Like Jabeth, Braswell has aspirations of becoming a MLB player. Braswell, who also plays instruments, plans to major in computer science at Florida A&M University.
Braswell said former MLB professional Lenny Webster, a catcher who played for the Minnesota Twins and the Baltimore Orioles, showed him fresh techniques to help catch baseballs during a game. Braswell said as a young boy, he looked up to Webster and other MLB greats who dominated the field.
Other coaches taught Braswell about bunt plays and how to keep his hips in motion when striking the ball, he said. Aside from providing discipline and training, the coaches are funny and occasionally crack jokes, the young athletes said.
“Coach Michael Tucker (former MLB outfielder) is always saying the other team is shaking…go give them a jacket,” Jabeth said.
Mahomes vividly remembers his father coaching him in baseball at four years old.
“He taught me what he knew. He was always there at the games,” Mahomes said. “That was the most impactful for me.”
Mahomes provided that same guidance and mentorship for his own son, Patrick Mahomes II, an NFL quarterback for the Kansas City Chiefs who led the team to two Super Bowl championships in 2019 and 2022. Mahomes said he started coaching his son when he was five years old.
“I coached Patrick everywhere. I took him to the baseball fields to let him see the atmosphere, how hard guys worked at the top level and stayed there,” Mahomes said. “I took Pat to the batting cages with me when I was playing.”

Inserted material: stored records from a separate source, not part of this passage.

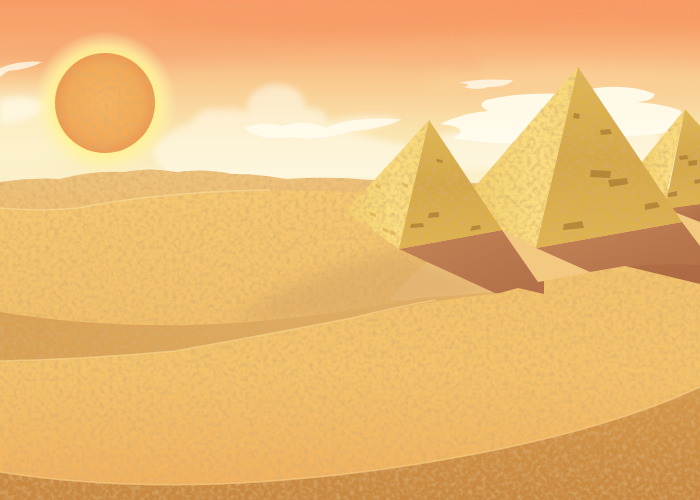
<!DOCTYPE html>
<html lang="en">
<head>
<meta charset="utf-8">
<title>Desert pyramids</title>
<style>
:root {
  --sky-top: #f89c68;
  --sky-low: #fbf3cf;
  --cloud: #fffdf0;
  --sun: #f5ae58;
  --sun-edge: #ee9850;
  --glow: #fff08c;
  --sand: #f3c26c;
  --sand-shade: #dba556;
  --sand-deep: #cd8c42;
  --stone-lit: #fbdc80;
  --stone-dark: #d9ad48;
  --brick: #ad8035;
  --shadow: #b9774c;
}
html, body { margin: 0; width: 700px; height: 500px; overflow: hidden; }
svg { display: block; }
.cloud { fill: var(--cloud); }
.brick { fill: var(--brick); opacity: .8; }
.brick-pale { fill: #dcb052; opacity: .7; }
</style>
</head>
<body>
<svg width="700" height="500" viewBox="0 0 700 500" role="img" aria-label="Three pyramids in a sandy desert under an orange sky with a large sun">
  <defs>
    <linearGradient id="sky" x1="0" y1="0" x2="0" y2="1">
      <stop offset="0" stop-color="#f89c68"/>
      <stop offset=".14" stop-color="#f8a66f"/>
      <stop offset=".34" stop-color="#f9c78c"/>
      <stop offset=".58" stop-color="#fae2ac"/>
      <stop offset=".8" stop-color="#fbf0c8"/>
      <stop offset="1" stop-color="#fbf3cf"/>
    </linearGradient>
    <radialGradient id="sun-glow">
      <stop offset=".66" stop-color="#fff08c"/>
      <stop offset=".78" stop-color="#fff3a0" stop-opacity=".8"/>
      <stop offset="1" stop-color="#fff3b0" stop-opacity="0"/>
    </radialGradient>
    <radialGradient id="sun-disc">
      <stop offset="0" stop-color="#f7b561"/>
      <stop offset=".75" stop-color="#f4aa56"/>
      <stop offset="1" stop-color="#ee9850"/>
    </radialGradient>
    <linearGradient id="far-ridge" x1="0" y1="0" x2="0" y2="1">
      <stop offset="0" stop-color="#edc27c"/>
      <stop offset="1" stop-color="#f0bd6e"/>
    </linearGradient>
    <linearGradient id="middle-dune" x1="0" y1="0" x2="0" y2="1">
      <stop offset="0" stop-color="#f6c870"/>
      <stop offset=".6" stop-color="#f2c06b"/>
      <stop offset="1" stop-color="#e6b164"/>
    </linearGradient>
    <linearGradient id="hollow" x1="0" y1="0" x2="1" y2="0">
      <stop offset="0" stop-color="#d9a052"/>
      <stop offset="1" stop-color="#e2b066"/>
    </linearGradient>
    <linearGradient id="front-dune" x1="0" y1="0" x2="0" y2="1">
      <stop offset="0" stop-color="#f3c36c"/>
      <stop offset=".45" stop-color="#f4c26b"/>
      <stop offset="1" stop-color="#f2b05d"/>
    </linearGradient>
    <linearGradient id="near-shade" x1="0" y1="0" x2="0" y2="1">
      <stop offset="0" stop-color="#d59748"/>
      <stop offset="1" stop-color="#c98840"/>
    </linearGradient>
    <linearGradient id="lit-face" x1="0" y1="0" x2="1" y2="0">
      <stop offset="0" stop-color="#f3d06c"/>
      <stop offset=".6" stop-color="#fbdc80"/>
      <stop offset="1" stop-color="#f7d878"/>
    </linearGradient>
    <linearGradient id="dark-face" x1="0" y1="0" x2="0" y2="1">
      <stop offset="0" stop-color="#e0b852"/>
      <stop offset=".5" stop-color="#d5a845"/>
      <stop offset="1" stop-color="#e0b44e"/>
    </linearGradient>
    <linearGradient id="cast-shadow" x1="0" y1="0" x2="1" y2="1">
      <stop offset="0" stop-color="#c48355"/>
      <stop offset="1" stop-color="#b06d48"/>
    </linearGradient>
    <filter id="soft" x="-20%" y="-40%" width="140%" height="180%"><feGaussianBlur stdDeviation="3"/></filter>
    <filter id="mist" x="-20%" y="-60%" width="140%" height="220%"><feGaussianBlur stdDeviation="9"/></filter>
    <filter id="grain" x="0" y="0" width="100%" height="100%">
      <feTurbulence type="fractalNoise" baseFrequency=".22" numOctaves="3" seed="8" result="noise"/>
      <feColorMatrix in="noise" type="matrix" values="0 0 0 0 .68  0 0 0 0 .42  0 0 0 0 .16  0 1.6 0 0 -.66" result="specks"/>
      <feComposite in="specks" in2="SourceGraphic" operator="in" result="cut"/>
      <feMerge><feMergeNode in="SourceGraphic"/><feMergeNode in="cut"/></feMerge>
    </filter>
  </defs>

  <g id="sky-scene">
    <rect width="700" height="220" fill="url(#sky)"/>
    <g filter="url(#mist)">
      <path d="M150 8Q280 22 440 6T720 12V30Q560 20 430 34T150 24Z" fill="#f59463" opacity=".45"/>
      <path d="M-20 46Q90 30 220 44T480 56V70Q330 52 200 62T-20 62Z" fill="#f5a06d" opacity=".45"/>
      <path d="M430 76Q570 60 720 78V94Q590 84 430 92Z" fill="#fbd39a" opacity=".7"/>
      <ellipse cx="20" cy="130" rx="80" ry="40" fill="#fdf6d2" opacity=".7"/>
    </g>
    <g id="clouds">
      <path class="cloud" d="M150 150Q168 128 190 124Q202 104 222 110Q240 106 246 114Q246 88 274 84Q304 84 306 108Q324 106 328 122Q360 112 400 118Q384 128 350 132Q390 142 420 146V180H170Z" filter="url(#soft)" opacity=".55"/>
      <path class="cloud" d="M244 128Q262 120 282 126Q306 118 326 128Q350 116 402 119Q386 128 352 131Q318 142 290 137Q262 142 244 128Z" opacity=".75"/>
      <path class="cloud" d="M0 68Q20 60 42 62Q30 69 8 71L0 77Z" opacity=".75"/>
      <path class="cloud" d="M0 100Q24 92 46 104Q40 120 0 124Z" filter="url(#soft)" opacity=".6"/>
      <path class="cloud" d="M459 83Q476 78 513 80Q508 87 488 87Q478 91 464 87Q474 84 459 83Z" opacity=".75"/>
      <path class="cloud" d="M440 124Q462 113 488 111Q476 105 486 100Q520 92 562 94L596 88Q630 84 655 94Q654 101 636 102Q662 104 680 110L690 126Q660 138 600 136Q520 150 452 138Q474 128 440 124Z" opacity=".9"/>
      <path class="cloud" d="M420 140Q470 126 520 130H660V170H440Z" filter="url(#soft)" opacity=".6"/>
    </g>
    <g id="sun">
      <circle cx="105" cy="103" r="72" fill="url(#sun-glow)"/>
      <circle cx="105" cy="103" r="50" fill="url(#sun-disc)" filter="url(#grain)"/>
    </g>
  </g>

  <g id="far-dunes">
    <path d="M0 182Q30 177 60 179Q92 170 124 172Q150 167 176 172Q206 168 232 174Q262 174 286 179Q330 176 372 180L700 190V240H0Z" fill="url(#far-ridge)" filter="url(#grain)"/>
    <path d="M0 209Q40 213 78 209Q160 193 270 191Q330 190 380 194L700 200V400H0Z" fill="url(#middle-dune)" filter="url(#grain)"/>
    <path d="M0 208Q40 212 78 208Q160 192 270 190" fill="none" stroke="#fbdc98" stroke-width="1.5" opacity=".7"/>
    <path d="M480 230L700 205V300H390Q430 250 480 230Z" fill="#f3c982"/>
    <path d="M230 322Q300 272 400 249L520 292L360 320Z" fill="#d6a465" opacity=".55" filter="url(#mist)"/>
    <path d="M0 312Q90 327 190 325Q300 322 420 298L500 292V340L0 366Z" fill="url(#hollow)" filter="url(#grain)"/>
  </g>

  <g id="cast-shadows" fill="url(#cast-shadow)">
    <path d="M664 208L700 204V222Z"/>
    <path d="M536 248L682 222L700 246V290H640L590 272Z"/>
    <path d="M399 249L502 230L538 282L544 281V300H510Z"/>
  </g>
  <path d="M590 272Q640 262 700 265V285H620Z" fill="#a9653f" opacity=".5"/>

  <g id="pyramid-right">
    <g filter="url(#grain)">
      <path d="M685 109L640 164L666 197Z" fill="url(#lit-face)"/>
      <path d="M685 109L665 209L700 204V126Z" fill="url(#dark-face)"/>
    </g>
    <path class="brick" d="M679 156l8-1 1 4-8 1zM688 161l9-1v5l-8 1zM668 193l9-2v5l-9 1zM694 180l6-1v4l-5 1z"/>
  </g>

  <g id="pyramid-large">
    <g filter="url(#grain)">
      <path d="M578 67L474 188L500 229L536 248Z" fill="url(#lit-face)"/>
      <path d="M578 67L536 248L682 222Z" fill="url(#dark-face)"/>
    </g>
    <path class="brick" d="M574 113l6 1-1 5-6-1zM600 130l10-1 2 5-11 1zM591 170l20 1-1 7-20-1zM608 180l19-2 1 6-18 3zM617 179l9-1 2 6-10 1zM645 204l12-2 3 5-15 3zM564 224l18-3 2 7-21 2z"/>
  </g>

  <g id="pyramid-left">
    <g filter="url(#grain)">
      <path d="M429 120L346 211L399 249Z" fill="url(#lit-face)"/>
      <path d="M429 120L399 249L502 230Z" fill="url(#dark-face)"/>
    </g>
    <path class="brick" d="M436 159l6 1 1 3-6-1zM429 213l10-1v5l-11 1zM411 224l12-1 1 4-14 1zM472 226l8-1 1 4-11 2z"/>
    <path class="brick-pale" d="M402 182l6 3-1 3-5-3zM376 184l5 2-1 3-5-2zM370 212l6 2v3l-6-2zM383 227l6 3-1 3-6-3zM390 230l6 3-1 3-6-3z"/>
  </g>

  <g id="front-dunes">
    <path d="M0 361Q90 359 175 351Q270 334 352 318Q430 300 500 293L518 288L544 294V281L590 272L625 266L700 284V500H0Z" fill="url(#front-dune)" filter="url(#grain)"/>
    <path d="M0 361Q90 359 175 351Q270 334 352 318Q400 306 436 300" fill="none" stroke="#fad793" stroke-width="1.5" opacity=".6"/>
    <path d="M0 472Q100 488 220 484Q360 478 500 449Q620 424 700 387V500H0Z" fill="url(#near-shade)" filter="url(#grain)"/>
    <path d="M0 472Q100 488 220 484Q360 478 500 449Q620 424 700 387" fill="none" stroke="#fbd28a" stroke-width="1.5" opacity=".6"/>
  </g>
</svg>
</body>
</html>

The younger Mahomes’ passion veered more toward football, a sport he played while attending Texas Tech University. Mahomes II was selected by the Chiefs during the 2017 NFL Draft.
During his career, Mahomes II has garnered a variety of awards while playing in the NFL, including two-time Super Bowl MVP, two-time NFL most valuable player and five-time Pro Bowl star, amongst others.
Mahomes described his son’s success as surreal.
“It made me beam inside. I always knew he would have an opportunity to play professional sports,” Mahomes said. “He made it a goal to be in the NFL. It makes it all better to see your child achieve their dreams.”
Playing professional sports is also a tradition that runs through the blood of the Griffey family.
Griffey Sr., a three-time all-star and Cincinnati Reds Hall of Famer, and son Griffey Jr. were the first father-son duo to play on the same MLB team at the same time. The Griffey’s impact became even more historic as the two hit back-to-back home runs with the Seattle Mariners, competing against the California Angels, in 1990, according to the National Baseball Hall of Fame.
Mahomes, who was drafted into MLB at age 20, said the Hank Aaron Invitational is one of his most favorite events of the year, and that he plans to coach again next summer. Mahomes said it’s important to mentor the youth early to help them make their dreams become a reality.
“Go back and teach the kids at an early age so they don’t make the same mistakes we did,” Mahomes said.
Photos by Joshua Kodis